Numerous intricate physical processes, including star-disk interactions, magnetic fields, planet formation, and the migration of new planets, take place in the inner regions of protoplanetary discs. To study this region directly requires milliarcsecond angular resolution, beyond the diffraction limit of the world’s largest optical telescopes and even too small for the millimeter-wave interferometer ALMA.
In a new study, scientists used the first and only technology that is powerful enough to probe the circumstellar disks at such small scales. Their images and models revealed a more complex story of possibly moving structures and inner emissions, which raises more questions.

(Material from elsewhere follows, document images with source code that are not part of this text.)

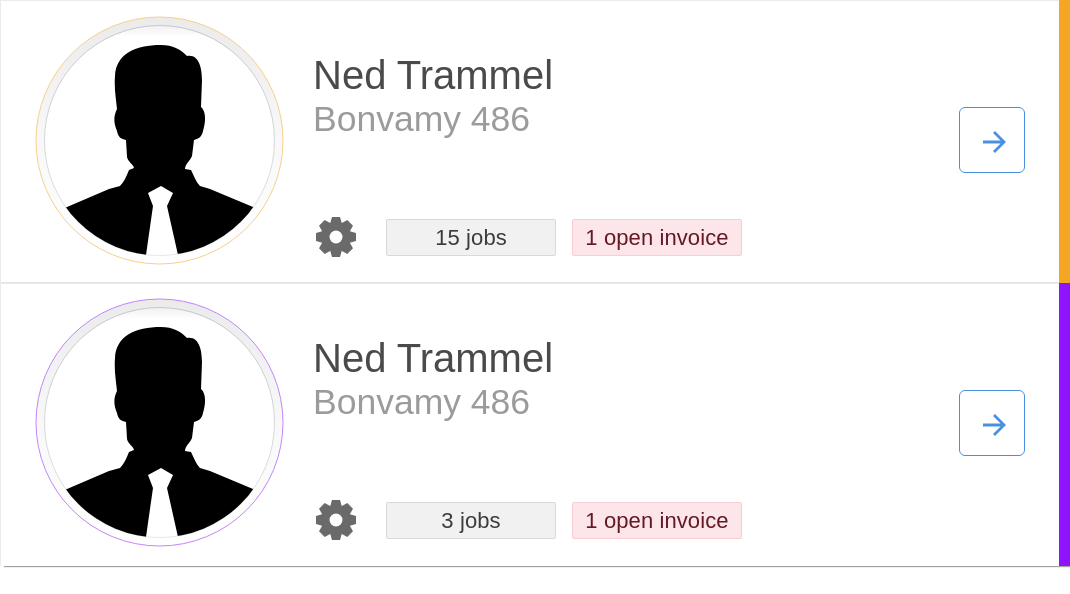
<!DOCTYPE html>
<html lang="en">
<head>
<meta charset="utf-8">
<title>Client list</title>
<style>
:root {
  --amber: #f5a623;
  --amber-ring: #f8d08a;
  --violet: #9013fe;
  --violet-ring: #c384fb;
  --blue: #4a90e2;
  --name: #4a4a4a;
  --muted: #9b9b9b;
  --gear: #6a6a6a;
  --line: #e4e4e4;
}
* { box-sizing: border-box; margin: 0; }
body {
  width: 1070px; height: 594px; overflow: hidden; background: #fff;
  font-family: "Liberation Sans", Arial, sans-serif;
}
.defs { position: absolute; width: 0; height: 0; }
.client {
  display: flex; align-items: flex-start;
  width: 1070px; height: 283px; padding-left: 35px;
  background: #fff;
  box-shadow: inset 1px 1px 0 #ebebeb, inset 0 -1px 0 var(--line);
}
.client.amber { --accent: var(--amber); --ring: var(--amber-ring); }
.client.violet { --accent: var(--violet); --ring: var(--violet-ring); box-shadow: inset 1px 0 0 #ebebeb, inset 0 1px 0 #e9e9e9, 4px 1px 1px #a2a2a2; }
.avatar { flex: none; width: 249px; height: 249px; margin-top: 16px; }
.violet .avatar { margin-top: 15px; }
.avatar .ring { stroke: var(--ring); }
.details { width: 675px; margin-left: 29px; padding-top: 52px; }
.name { font-size: 40px; line-height: 46px; font-weight: 400; color: var(--name); }
.company { font-size: 35.5px; line-height: 42px; color: var(--muted); }
.status { display: flex; align-items: center; height: 40px; margin: 77px 0 0 3px; }
.gear { width: 40px; height: 40px; margin-right: 30px; color: var(--gear); }
.chip {
  width: 170px; height: 37px; margin: 1px 16px 0 0;
  border: 1px solid #d9d9d9; border-radius: 2px; background: #f1f1f1;
  font-size: 22px; line-height: 35px; letter-spacing: .1px; text-align: center; color: #3c3c3c;
}
.chip.due { border-color: #f9cdd3; background: #fde6e9; color: #641925; }
.open {
  display: flex; align-items: center; justify-content: center;
  flex: none; width: 66px; height: 66px; margin: 107px 34px 0 -29px;
  border: 1px solid var(--blue); border-radius: 6px; color: var(--blue);
}
.open svg { width: 34px; height: 34px; margin: 3px 0 0 3px; }
.stripe { flex: none; width: 11px; height: 283px; background: var(--accent); }
</style>
</head>
<body>
<svg class="defs" aria-hidden="true">
  <defs>
    <linearGradient id="rim" x1="0" y1="0" x2="0" y2="1">
      <stop offset="0" stop-color="#ebebeb"/>
      <stop offset=".5" stop-color="#f8f8f8"/>
      <stop offset="1" stop-color="#fff"/>
    </linearGradient>
    <linearGradient id="edge" x1="0" y1="0" x2="0" y2="1">
      <stop offset="0" stop-color="#c4c6cc"/>
      <stop offset="1" stop-color="#e6e6e6"/>
    </linearGradient>
    <linearGradient id="shade" x1="0" y1="0" x2="0" y2="1">
      <stop offset="0" stop-color="#f1f1f1"/>
      <stop offset=".05" stop-color="#fff"/>
    </linearGradient>
    <clipPath id="disc"><circle cx="159.5" cy="140.5" r="115"/></clipPath>
    <g id="person">
      <circle cx="159.5" cy="140.5" r="115" fill="url(#shade)" stroke="url(#edge)"/>
      <g clip-path="url(#disc)">
        <path d="M117 109C116 99 114 88 115 76C116 54 135 45 161 45C173 45 180 49 187 56C198 54 202 66 202 80L201 107C206 111 206 121 203 131C202 137 198 139 194 140L192 156C190 161 185 164 185 169L191 170C194 176 196 182 200 186L210 189L260 210L230 255L178 255L167 206L173 193L161 186L148 193L153 206L146 255L90 255L60 210L109 189L120 186C124 182 126 177 129 170L134 168C133 164 128 162 127 157L126 140C121 139 118 137 117 131C114 124 113 117 117 109Z"/>
      </g>
    </g>
    <polygon id="tooth" points="-6,-13 -4,-20 4,-20 6,-13"/>
    <g id="cog" fill="currentColor">
      <circle r="15"/>
      <use href="#tooth"/>
      <use href="#tooth" transform="rotate(45)"/>
      <use href="#tooth" transform="rotate(90)"/>
      <use href="#tooth" transform="rotate(135)"/>
      <use href="#tooth" transform="rotate(180)"/>
      <use href="#tooth" transform="rotate(225)"/>
      <use href="#tooth" transform="rotate(270)"/>
      <use href="#tooth" transform="rotate(315)"/>
      <circle r="6.5" fill="#fff"/>
    </g>
    <path id="arrow" d="M6 17H27M17 7L27 17L17 27" fill="none" stroke="currentColor" stroke-width="2.8"/>
  </defs>
</svg>

<main>
  <article class="client amber">
    <svg class="avatar" viewBox="35 16 249 249" role="img" aria-label="Silhouette of a man in a suit">
      <circle class="ring" cx="159.5" cy="140.5" r="123.5" fill="url(#rim)"/>
      <use href="#person"/>
    </svg>
    <div class="details">
      <h2 class="name">Ned Trammel</h2>
      <p class="company">Bonvamy 486</p>
      <div class="status">
        <svg class="gear" viewBox="-20 -20 40 40" aria-hidden="true"><use href="#cog"/></svg>
        <span class="chip">15 jobs</span>
        <span class="chip due">1 open invoice</span>
      </div>
    </div>
    <a class="open" href="#" aria-label="Open client"><svg viewBox="0 0 34 34"><use href="#arrow"/></svg></a>
    <div class="stripe"></div>
  </article>

  <article class="client violet">
    <svg class="avatar" viewBox="35 16 249 249" role="img" aria-label="Silhouette of a man in a suit">
      <circle class="ring" cx="159.5" cy="140.5" r="123.5" fill="url(#rim)"/>
      <use href="#person"/>
    </svg>
    <div class="details">
      <h2 class="name">Ned Trammel</h2>
      <p class="company">Bonvamy 486</p>
      <div class="status">
        <svg class="gear" viewBox="-20 -20 40 40" aria-hidden="true"><use href="#cog"/></svg>
        <span class="chip">3 jobs</span>
        <span class="chip due">1 open invoice</span>
      </div>
    </div>
    <a class="open" href="#" aria-label="Open client"><svg viewBox="0 0 34 34"><use href="#arrow"/></svg></a>
    <div class="stripe"></div>
  </article>
</main>
</body>
</html>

Astronomers from the University of Michigan presented the most detailed known images of the inner region of a planet-forming disk. The images show unexpected moving structures in the disk around a young, massive star called V1295 Aquilae. These structures do look more like dusty infrared donuts.
Furthermore, the images also confirm mysterious inner emissions reported in previous studies.
Located in the equatorial constellation of Aquila, the star V1295 Aquilae is six times more massive than the sun and 900 times more luminous.
Scientists noted, “We are demonstrating the power of interferometry (using two or more telescopes that work together) to perform cutting-edge science at a fraction of the price of space telescopes, which can’t compare with our 50 times better resolution.”
Until recently, astronomers could only image the outer disks using Hubble, ALMA, Keck, or VLT observatories, but the inner disk remained a mystery. Astronomers are now using interferometry to study protoplanetary disks.
“Interferometry works by combining the light from multiple telescopes that are arranged at a certain distance away from each other,” noted scientists.”
“We use the Center for High Angular Resolution Astronomy Array, the largest optical and infrared interferometer in the world. The CHARA Array consists of six one-meter telescopes arranged in a Y-formation which allows for a maximum resolving power equivalent to a single 331-meter diameter telescope. That’s bigger than The Big House—the U-M stadium.”
The “cavity” between where the dusty disc finishes and the star was thought not to be all that dark in earlier theories of inner disc emissions. It is already known that the hollow contains a transparent gas free of dust and does not emit infrared light.
Scientists noted, “The dust in the disk we see glows in infrared radiation because it is being heated by the star. At a certain temperature, the heat is too high for the dust to withstand, and it gets destroyed, so theoretically, we should not see any emission from the middle because the dust is destroyed. The fact that we do see light from the center prompts the question of what is creating the opacity that is giving off light.”